This is the future, not only in the near term for the retiring baby boom generation but for their children and grandchildren. At a time when the income gap between the wealthiest amongst us is greater now than in any other time in our history, preserving and expanding Social Security and Medicare becomes essential if we are to make a world we can believe in.
One that ignores the self interests of people like Pete Peterson, John Arnold and Stanley Drunkenmiller and instead promotes the values that built one of the greatest middle class cultures by allowing for a fair distribution of the wealth that springs from our labor. Conditions that don’t deprive the engines of free markets of their profits but do restrict unfettered wealth accumulation and with it the abusive power it carries with it.

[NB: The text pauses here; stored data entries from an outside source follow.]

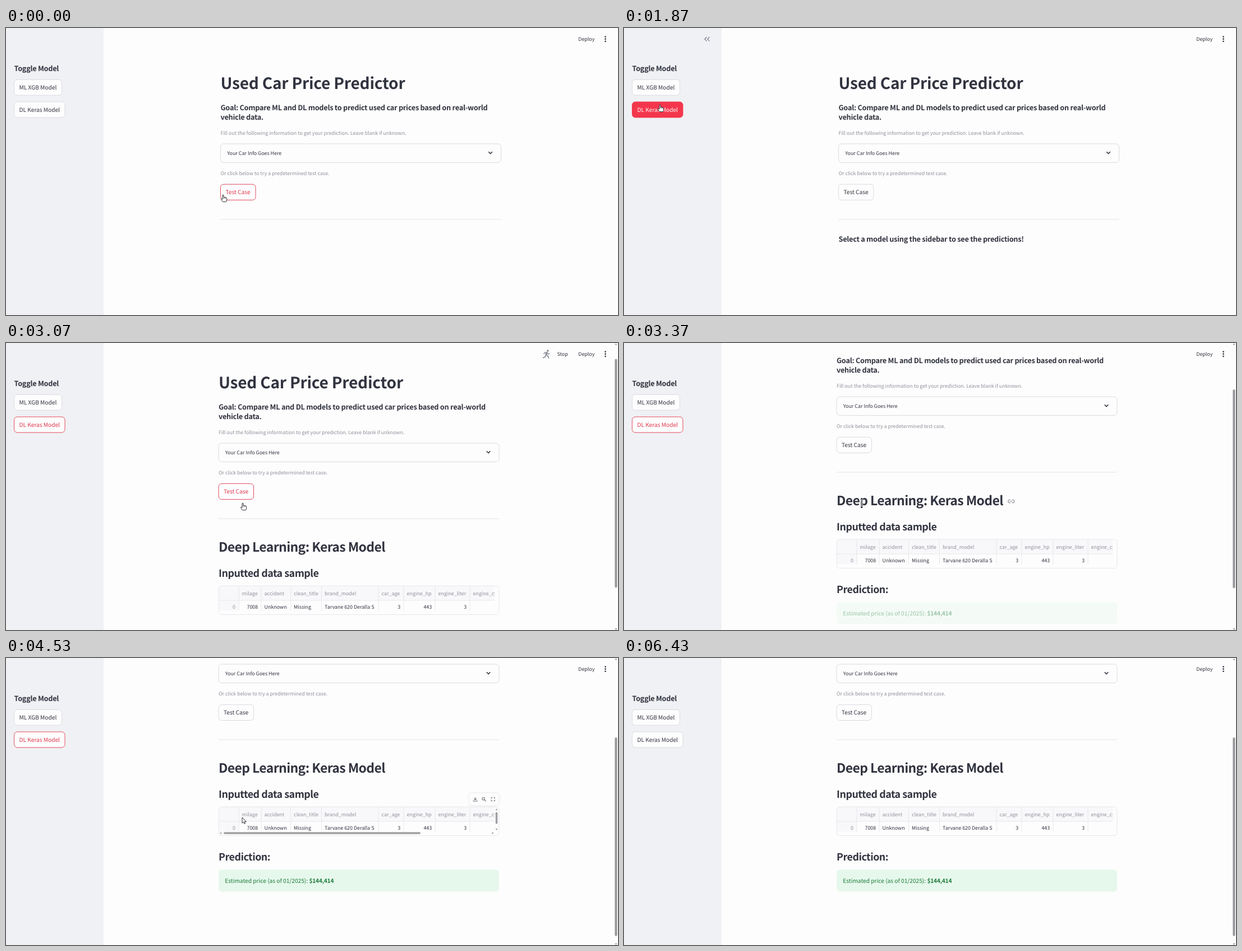
An HTML page with a canvas that plays this animation: 1091 px wide and 513 px high, repeating every 6.46 s.

```html
<!DOCTYPE html>
<html lang="en">
<head>
<meta charset="utf-8">
<title>Used Car Price Predictor</title>
<style>
  html, body { margin: 0; width: 100%; height: 100%; overflow: hidden; background: #fdfdfd; }
  canvas { display: block; width: 1091px; height: 513px; }
</style>
</head>
<body>
<canvas id="stage"></canvas>
<script>
const W = 1091, H = 513, LOOP = 6460;
const REM = 11.36;
const FONT = '"Noto Sans CJK JP", "Noto Sans CJK SC", "Noto Sans CJK", "Open Sans", sans-serif';
const GLYPH_SCALE = 0.895;
const INK = '#31333f', GREY = '#8f919b', RED = '#e0374d', FILL_RED = '#f4364c';
const LINE = '#d6d7de', PAGE = '#fdfdfd', SIDE = '#f0f1f4';

const canvas = document.getElementById('stage');
const ctx = canvas.getContext('2d');
const dpr = window.devicePixelRatio || 1;
canvas.width = W * dpr;
canvas.height = H * dpr;

const clamp = v => Math.max(0, Math.min(1, v));
const smooth = v => v * v * (3 - 2 * v);
const between = (t, a, b) => t >= a && t < b;

// Value of a track of [time, ...values] keys at time t
function track(keys, t, ease) {
  let i = 1;
  while (i < keys.length - 1 && t > keys[i][0]) i++;
  const a = keys[i - 1], b = keys[i];
  const k = ease(clamp((t - a[0]) / (b[0] - a[0])));
  return a.slice(1).map((v, n) => v + (b[n + 1] - v) * k);
}

const POINTER = [
  [0, 387, 298], [750, 387, 298], [1650, 64, 137], [2000, 64, 137],
  [2700, 422, 286], [3070, 422, 286], [3370, 424, 286], [3670, 421, 285],
  [4850, 421, 285], [5250, 470, 535]
];
const SCROLL = [[2960, 0], [3070, 28], [3370, 111], [3660, 193], [3800, 196]];

const BTN_ML = [14.5, 92.2, 85, 28];
const BTN_DL = [14.5, 132, 90.5, 28];
const BTN_TEST = [382.5, 279.3, 62.5, 28.2];
const inside = ([x, y, w, h], px, py) => px > x && px < x + w && py > y && py < y + h;

function text(str, x, y, rem, { color = INK, weight = 400, align = 'left', track = 0 } = {}) {
  const size = rem * REM;
  ctx.font = `${weight} ${size * GLYPH_SCALE}px ${FONT}`;
  ctx.letterSpacing = `${track * size}px`;
  ctx.textAlign = align;
  ctx.fillStyle = color;
  ctx.fillText(str, x, y);
}

function heading(str, x, y, rem) {
  text(str, x, y, rem, { weight: 700, track: rem > 1.3 ? -0.022 : -0.017 });
}

function box(x, y, w, h, r, fill, stroke) {
  ctx.beginPath();
  ctx.roundRect(x, y, w, h, r);
  if (fill) { ctx.fillStyle = fill; ctx.fill(); }
  if (stroke) { ctx.strokeStyle = stroke; ctx.lineWidth = 0.9; ctx.stroke(); }
}

function path(points, color, width) {
  ctx.beginPath();
  points.forEach(([x, y], i) => i ? ctx.lineTo(x, y) : ctx.moveTo(x, y));
  ctx.strokeStyle = color;
  ctx.lineWidth = width;
  ctx.stroke();
}

function disc(x, y, r, color) {
  ctx.beginPath();
  ctx.arc(x, y, r, 0, 7);
  ctx.fillStyle = color;
  ctx.fill();
}

function arrow(x, y, dx, dy, color) {
  ctx.beginPath();
  ctx.moveTo(x + dx * 2, y + dy * 2);
  ctx.lineTo(x - dx - dy * 2, y - dy - dx * 2);
  ctx.lineTo(x - dx + dy * 2, y - dy + dx * 2);
  ctx.fillStyle = color;
  ctx.fill();
}

function button([x, y, w, h], label, state) {
  const pressed = state === 'press';
  box(x, y, w, h, 5.7, pressed ? FILL_RED : PAGE, pressed ? FILL_RED : state ? RED : LINE);
  text(label, x + 9, Math.round(y + 17.8), 1, { color: pressed ? '#fff' : state ? RED : INK });
}

function linkIcon(x, y) {
  ctx.strokeStyle = '#85878f';
  ctx.lineWidth = 1.1;
  for (const side of [-1, 1]) {
    ctx.beginPath();
    ctx.moveTo(x + side * 1.2, y - 2.7);
    ctx.lineTo(x + side * 2.8, y - 2.7);
    ctx.arc(x + side * 2.8, y, 2.7, -Math.PI / 2, Math.PI / 2, side < 0);
    ctx.lineTo(x + side * 1.2, y + 2.7);
    ctx.stroke();
  }
  path([[x - 2.2, y], [x + 2.2, y]], '#85878f', 1.1);
}

function sidebar(s) {
  ctx.fillStyle = SIDE;
  ctx.fillRect(0, 0, 174, H);
  heading('Toggle Model', 14.5, 77, 1.25);
  button(BTN_ML, 'ML XGB Model', '');
  button(BTN_DL, 'DL Keras Model', s.dl);
  if (s.x < 174 && s.y < H) {
    for (const x of [147.5, 152.5]) {
      path([[x, 16], [x - 3.6, 19.8], [x, 23.6]], '#7d8090', 1.3);
    }
  }
}

function toolbar(s) {
  text('Deploy', 1020.3, 23, 0.875);
  for (const y of [15.6, 19.7, 23.8]) disc(1068.5, y, 1.35, INK);
  if (!s.running) return;
  text('Stop', 982.5, 23, 0.875);
  const c = '#8d8f98';
  disc(965.8, 13.9, 1.8, c);
  path([[964.6, 16.5], [962.2, 21.2]], c, 3);
  path([[962.2, 21.2], [966.3, 23.4], [967.4, 27.4]], c, 1.7);
  path([[962, 21.4], [961, 25], [957, 26.4]], c, 1.7);
  path([[964.6, 16.6], [960.3, 17], [958.6, 20]], c, 1.4);
  path([[964.6, 16.8], [966.2, 19.7], [969, 19.2]], c, 1.4);
}

function form(s) {
  const caption = { color: GREY };
  text('Used Car Price Predictor', 382.5, 109, 2.75, { weight: 700, track: -0.005 });
  heading('Goal: Compare ML and DL models to predict used car prices based on real-world', 382.5, 147, 1.25);
  heading('vehicle data.', 382.5, 164, 1.25);
  text('Fill out the following information to get your prediction. Leave blank if unknown.', 382.5, 191, 0.875, caption);
  box(382.5, 207, 500, 33.5, 5.7, '', LINE);
  text('Your Car Info Goes Here', 394.3, 227, 0.875);
  path([[860.2, 221.3], [863.5, 224.6], [866.8, 221.3]], INK, 1.5);
  text('Or click below to try a predetermined test case.', 382.5, 263, 0.875, caption);
  button(BTN_TEST, 'Test Case', s.test);
  path([[382.5, 342], [882.5, 342]], '#dfe0e6', 0.9);
}

// name, left edge, value, numeric
const COLUMNS = [
  ['milage', 418.5, '7008', true],
  ['accident', 458.5, 'Unknown'],
  ['clean_title', 511, 'Missing'],
  ['brand_model', 566, 'Tarvane 620 Deralla S'],
  ['car_age', 667.5, '3', true],
  ['engine_hp', 712.5, '443', true],
  ['engine_liter', 768.5, '3', true],
  ['engine_cylinders', 830.5, '']
];

function table(s) {
  const x = 382.5, y = 462, w = 500, h = 51.5, small = 0.875;
  ctx.save();
  ctx.beginPath();
  ctx.roundRect(x, y, w, h, 5.7);
  ctx.clip();
  ctx.save();
  ctx.beginPath();
  ctx.rect(x, y, 492.3, 44.3);
  ctx.clip();
  ctx.fillStyle = '#f8f8fa';
  ctx.fillRect(x, y, 493, 26);
  ctx.fillRect(x, y, 36, 45);
  path([[x, 488], [x + 493, 488]], '#e5e6ea', 0.9);
  text('0', 412.5, 503, small, { color: GREY, align: 'right' });
  COLUMNS.forEach(([name, left, value, numeric], i) => {
    path([[left, y], [left, 507]], '#e5e6ea', 0.9);
    text(name, left + 5.6, 479, small, { color: GREY });
    if (numeric) text(value, COLUMNS[i + 1][1] - 5.8, 503, small, { align: 'right' });
    else text(value, left + 5.6, 503, small);
  });
  ctx.restore();
  if (s.tableHover) {
    const bar = '#a0a0a3';
    box(391.5, 507.2, 351, 3.6, 1.8, bar);
    arrow(386.5, 509, -1, 0, bar);
    arrow(871, 509, 1, 0, bar);
    box(876.2, 471.5, 3.6, 21, 1.8, bar);
    arrow(878, 467, 0, -1, bar);
    arrow(878, 502, 0, 1, bar);
  }
  ctx.restore();
  box(x, y, w, h, 5.7, '', '#e5e6ea');
  if (s.tableHover) tableTools();
}

function tableTools() {
  const c = '#74767f';
  ctx.save();
  ctx.shadowColor = 'rgba(0,0,0,.13)';
  ctx.shadowBlur = 4;
  box(829.5, 438, 52.5, 21, 5, PAGE);
  ctx.restore();
  path([[840, 445], [840, 449.6]], c, 1.1);
  path([[837.7, 447.5], [840, 449.8], [842.3, 447.5]], c, 1.1);
  path([[836.8, 450.2], [836.8, 452], [843.2, 452], [843.2, 450.2]], c, 1.1);
  ctx.beginPath();
  ctx.arc(854.7, 447.6, 2.3, 0, 7);
  ctx.stroke();
  path([[856.4, 449.3], [859, 452]], c, 1.2);
  for (const sx of [-1, 1]) for (const sy of [-1, 1]) {
    path([[871.7 + sx, 448.5 + sy * 3], [871.7 + sx * 3, 448.5 + sy * 3], [871.7 + sx * 3, 448.5 + sy]], c, 1.1);
  }
}

function results(s) {
  heading('Deep Learning: Keras Model', 382.5, 401, 2.25);
  heading('Inputted data sample', 382.5, 446, 1.75);
  if (s.link === 1) linkIcon(693.8, 394);
  if (s.link === 2) linkIcon(573.8, 440);
  table(s);
  if (s.prediction <= 0) return;
  heading('Prediction:', 382.5, 558, 1.75);
  ctx.globalAlpha = s.prediction;
  const green = '#1b7a37';
  box(382.5, 574.2, 500, 39.4, 5.7, '#e6f8ec');
  text('Estimated price (as of 01/2025):', 393.8, 598, 1, { color: green });
  text('$144,414', 544, 598, 1, { color: green, weight: 700, track: -0.017 });
  ctx.globalAlpha = 1;
}

function pageScrollbar(s) {
  const total = s.prediction > 0 ? 723 : 628;
  const k = 500.6 / total;
  box(1085.3, 6.2 + s.scroll * k, 4.2, H * k, 2.1, '#9a9a9e');
  arrow(1087.4, 2.6, 0, -1, '#9a9a9e');
  arrow(1087.4, 511, 0, 1, '#9a9a9e');
}

const ARROW = new Path2D('M0 0V10.2L2.4 8L4 11.4L5.6 10.7L4.1 7.4H7.3Z');
const HAND = new Path2D('M-1 .8Q0 -.6 1 .8V4.4L2.2 4.2L3.2 4.8L4.6 4.7L5.4 5.4Q6.7 5.2 6.6 6.8V9Q6.6 11 5.4 12.7H-.6Q-1.8 10.9 -3.5 8.6Q-3.9 7 -2.4 7.2L-1 8.4Z');

function pointer({ x, y, cursor }) {
  ctx.save();
  ctx.translate(x, y);
  if (cursor === 'text') {
    for (const [color, width] of [['#fff', 2.4], ['#222', 1]]) {
      path([[0, -4.5], [0, 4.5]], color, width);
      path([[-2, -5], [-.5, -5], [0, -4.5], [.5, -5], [2, -5]], color, width);
      path([[-2, 5], [-.5, 5], [0, 4.5], [.5, 5], [2, 5]], color, width);
    }
  } else {
    const shape = cursor === 'hand' ? HAND : ARROW;
    ctx.fillStyle = '#fff';
    ctx.strokeStyle = '#1c1c22';
    ctx.lineWidth = 0.9;
    ctx.lineJoin = 'round';
    ctx.fill(shape);
    ctx.stroke(shape);
    if (cursor === 'hand') {
      for (const fx of [1, 2.9, 4.7]) path([[fx, 4.7], [fx, 7]], '#1c1c22', 0.6);
    }
  }
  ctx.restore();
}

function stateAt(t) {
  const [x, y] = track(POINTER, t, smooth);
  const scroll = Math.round(track(SCROLL, t, v => v)[0]);
  const overDl = inside(BTN_DL, x, y);
  // Hover keeps its old target for a moment while the page scrolls
  const overTest = t < 3250 && inside(BTN_TEST, x, y);
  let cursor = 'arrow';
  if (overDl || overTest) cursor = 'hand';
  else if (between(t, 3250, 3850)) cursor = 'text';
  return {
    x, y, scroll, cursor,
    dl: between(t, 1820, 1940) ? 'press' : overDl || between(t, 1940, 5900) ? 'focus' : '',
    test: between(t, 200, 320) ? 'press' : t < 1820 || overTest ? 'focus' : '',
    running: between(t, 350, 750) || between(t, 2050, 3300),
    prompt: between(t, 700, 2400),
    results: t >= 2400,
    prediction: clamp((t - 3270) / 240),
    link: between(t, 3250, 3500) ? 1 : between(t, 3500, 3850) ? 2 : 0,
    tableHover: t >= 3850 && y < 317
  };
}

function draw(t) {
  const s = stateAt(t);
  ctx.setTransform(dpr, 0, 0, dpr, 0, 0);
  ctx.textRendering = 'geometricPrecision';
  ctx.fillStyle = PAGE;
  ctx.fillRect(0, 0, W, H);
  ctx.save();
  ctx.translate(s.results ? -3.5 : 0, -s.scroll);
  form(s);
  if (s.prompt) heading('Select a model using the sidebar to see the predictions!', 382.5, 382, 1.25);
  if (s.results) results(s);
  ctx.restore();
  sidebar(s);
  toolbar(s);
  if (s.results) pageScrollbar(s);
  pointer(s);
}

const start = performance.now();
function tick() {
  draw((performance.now() - start) % LOOP);
  requestAnimationFrame(tick);
}
tick();
</script>
</body>
</html>
```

“The rich are different. The cocoon of wealth and privilege permits the rich to turn those around them into compliant workers, hangers-on, servants, flatterers and sycophants. Wealth breeds, as Fitzgerald illustrated in ‘The Great Gatsby’ and his short story ‘The Rich Boy,’ a class of people for whom human beings are disposable commodities.” – Chris Hedges

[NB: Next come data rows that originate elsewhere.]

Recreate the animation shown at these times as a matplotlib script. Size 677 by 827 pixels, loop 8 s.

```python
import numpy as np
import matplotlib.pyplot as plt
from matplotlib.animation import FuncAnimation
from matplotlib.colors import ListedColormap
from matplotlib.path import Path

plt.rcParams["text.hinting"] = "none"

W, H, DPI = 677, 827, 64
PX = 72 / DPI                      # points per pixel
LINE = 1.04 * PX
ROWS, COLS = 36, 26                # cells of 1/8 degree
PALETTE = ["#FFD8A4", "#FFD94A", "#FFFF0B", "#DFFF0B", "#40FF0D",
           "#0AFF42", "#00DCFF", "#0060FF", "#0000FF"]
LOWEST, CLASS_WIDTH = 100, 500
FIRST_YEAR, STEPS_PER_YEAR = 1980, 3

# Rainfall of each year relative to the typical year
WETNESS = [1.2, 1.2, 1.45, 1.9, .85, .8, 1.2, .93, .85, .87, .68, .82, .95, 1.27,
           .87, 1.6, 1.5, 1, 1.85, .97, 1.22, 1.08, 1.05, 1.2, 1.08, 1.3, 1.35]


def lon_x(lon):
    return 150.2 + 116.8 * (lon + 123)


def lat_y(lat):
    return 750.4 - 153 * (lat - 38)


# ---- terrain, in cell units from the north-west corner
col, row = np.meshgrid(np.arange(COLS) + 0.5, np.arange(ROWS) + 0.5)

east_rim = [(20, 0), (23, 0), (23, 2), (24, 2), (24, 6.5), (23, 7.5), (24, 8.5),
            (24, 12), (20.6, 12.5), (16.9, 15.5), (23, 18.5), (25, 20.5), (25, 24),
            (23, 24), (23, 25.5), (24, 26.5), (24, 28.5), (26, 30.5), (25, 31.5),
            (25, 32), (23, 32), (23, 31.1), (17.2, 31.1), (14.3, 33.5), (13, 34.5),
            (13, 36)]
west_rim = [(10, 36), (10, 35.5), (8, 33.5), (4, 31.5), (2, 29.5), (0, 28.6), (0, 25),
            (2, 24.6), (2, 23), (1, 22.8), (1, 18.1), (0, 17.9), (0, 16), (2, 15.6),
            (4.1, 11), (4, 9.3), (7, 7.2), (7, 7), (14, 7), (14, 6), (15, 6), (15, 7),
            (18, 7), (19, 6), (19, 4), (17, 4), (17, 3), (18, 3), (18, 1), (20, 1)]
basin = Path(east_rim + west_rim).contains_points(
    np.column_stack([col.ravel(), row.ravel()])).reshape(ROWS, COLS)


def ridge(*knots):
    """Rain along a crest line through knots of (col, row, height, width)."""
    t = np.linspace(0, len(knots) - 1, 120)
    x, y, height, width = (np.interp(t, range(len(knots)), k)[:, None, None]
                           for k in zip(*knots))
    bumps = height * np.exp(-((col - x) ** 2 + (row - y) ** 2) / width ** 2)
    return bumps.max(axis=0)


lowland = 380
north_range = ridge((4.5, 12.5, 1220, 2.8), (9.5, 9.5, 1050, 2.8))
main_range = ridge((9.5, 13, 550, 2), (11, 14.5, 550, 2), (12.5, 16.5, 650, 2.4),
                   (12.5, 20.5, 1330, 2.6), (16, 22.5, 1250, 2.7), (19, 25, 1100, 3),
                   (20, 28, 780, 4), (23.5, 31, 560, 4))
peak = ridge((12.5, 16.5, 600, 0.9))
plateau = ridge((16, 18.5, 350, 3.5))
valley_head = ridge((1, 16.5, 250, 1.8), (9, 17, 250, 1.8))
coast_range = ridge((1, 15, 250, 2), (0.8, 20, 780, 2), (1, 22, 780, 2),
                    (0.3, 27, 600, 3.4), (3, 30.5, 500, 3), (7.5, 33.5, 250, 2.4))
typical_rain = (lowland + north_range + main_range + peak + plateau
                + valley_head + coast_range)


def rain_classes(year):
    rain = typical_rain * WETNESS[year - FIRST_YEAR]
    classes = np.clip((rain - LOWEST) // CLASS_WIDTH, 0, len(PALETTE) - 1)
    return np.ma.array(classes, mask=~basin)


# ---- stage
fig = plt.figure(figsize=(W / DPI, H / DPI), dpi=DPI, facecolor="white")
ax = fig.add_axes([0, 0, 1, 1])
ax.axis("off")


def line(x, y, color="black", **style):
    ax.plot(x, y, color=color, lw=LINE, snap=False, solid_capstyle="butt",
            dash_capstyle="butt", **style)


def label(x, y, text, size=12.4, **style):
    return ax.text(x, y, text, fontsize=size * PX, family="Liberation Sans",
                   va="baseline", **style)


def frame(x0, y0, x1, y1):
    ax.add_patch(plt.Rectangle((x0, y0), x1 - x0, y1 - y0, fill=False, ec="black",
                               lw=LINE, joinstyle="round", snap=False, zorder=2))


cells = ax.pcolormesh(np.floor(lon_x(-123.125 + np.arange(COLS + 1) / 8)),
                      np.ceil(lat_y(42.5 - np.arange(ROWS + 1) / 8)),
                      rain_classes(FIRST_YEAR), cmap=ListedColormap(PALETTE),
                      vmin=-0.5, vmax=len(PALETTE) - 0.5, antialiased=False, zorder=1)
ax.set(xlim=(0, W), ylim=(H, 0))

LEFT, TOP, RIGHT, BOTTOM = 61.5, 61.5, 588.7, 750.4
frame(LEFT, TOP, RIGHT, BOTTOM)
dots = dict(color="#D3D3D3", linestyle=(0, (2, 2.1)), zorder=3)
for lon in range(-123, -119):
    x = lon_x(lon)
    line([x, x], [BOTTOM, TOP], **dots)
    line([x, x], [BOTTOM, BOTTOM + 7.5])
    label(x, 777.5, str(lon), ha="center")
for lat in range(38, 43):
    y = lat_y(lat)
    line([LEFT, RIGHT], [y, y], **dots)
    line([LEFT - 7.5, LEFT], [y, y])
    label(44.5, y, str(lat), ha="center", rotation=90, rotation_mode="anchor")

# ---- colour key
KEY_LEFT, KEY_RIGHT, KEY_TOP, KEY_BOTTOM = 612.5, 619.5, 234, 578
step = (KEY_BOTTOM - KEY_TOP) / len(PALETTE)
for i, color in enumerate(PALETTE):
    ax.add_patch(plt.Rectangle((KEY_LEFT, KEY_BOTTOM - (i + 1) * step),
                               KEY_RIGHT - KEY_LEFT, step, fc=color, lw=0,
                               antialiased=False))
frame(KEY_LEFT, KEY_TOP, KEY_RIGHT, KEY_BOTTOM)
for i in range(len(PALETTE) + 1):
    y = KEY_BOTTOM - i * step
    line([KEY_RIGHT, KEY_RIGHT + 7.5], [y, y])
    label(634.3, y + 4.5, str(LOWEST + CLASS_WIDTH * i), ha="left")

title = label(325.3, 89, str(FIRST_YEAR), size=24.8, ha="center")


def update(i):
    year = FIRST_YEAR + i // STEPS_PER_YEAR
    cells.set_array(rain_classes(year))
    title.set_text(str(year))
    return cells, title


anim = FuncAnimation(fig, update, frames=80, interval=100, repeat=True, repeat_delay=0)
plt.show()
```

Fear that comes from uncertainty prevents us from taking minimally evasive steps to secure Social Security and even Medicare beyond this generation and the next. We just need to muster the courage to fight back in the face of slick talking con-men who want to convince us that our money would be better spent investing in their risky ventures than the surety of the Social Security trust fund.
Today’s youth are tomorrow’s elders who like many today will face the same economic deprivations and failings inherent in any system that promotes profits over people and self-interest over the general welfare of all people. Was this not as much on the minds of those founding fathers who sought to form “a more perfect union, establish justice, insure domestic tranquility” … so that we could … “secure the blessings of liberty to ourselves and our posterity”?
By protecting these social safety nets now we not only prevent injustices for those who played by the rules yet still fell short of avoiding the poor farms of today, but for those of you who too will ultimately face similar experiences and realize when it’s too late that financial security as we age becomes something most people are never really able to acquire.
If I still haven’t made it perfectly clear for some of you of how we need to not only sustain Social Security and Medicare as well as expand it for the future and how not doing do is detrimental to today’s youth, please read Dale Coberly’s assessment of this issue, “How to Sound Insane by Talking Like a Bi-Partisan Expert on Social Security” over at the Angry Bear blog.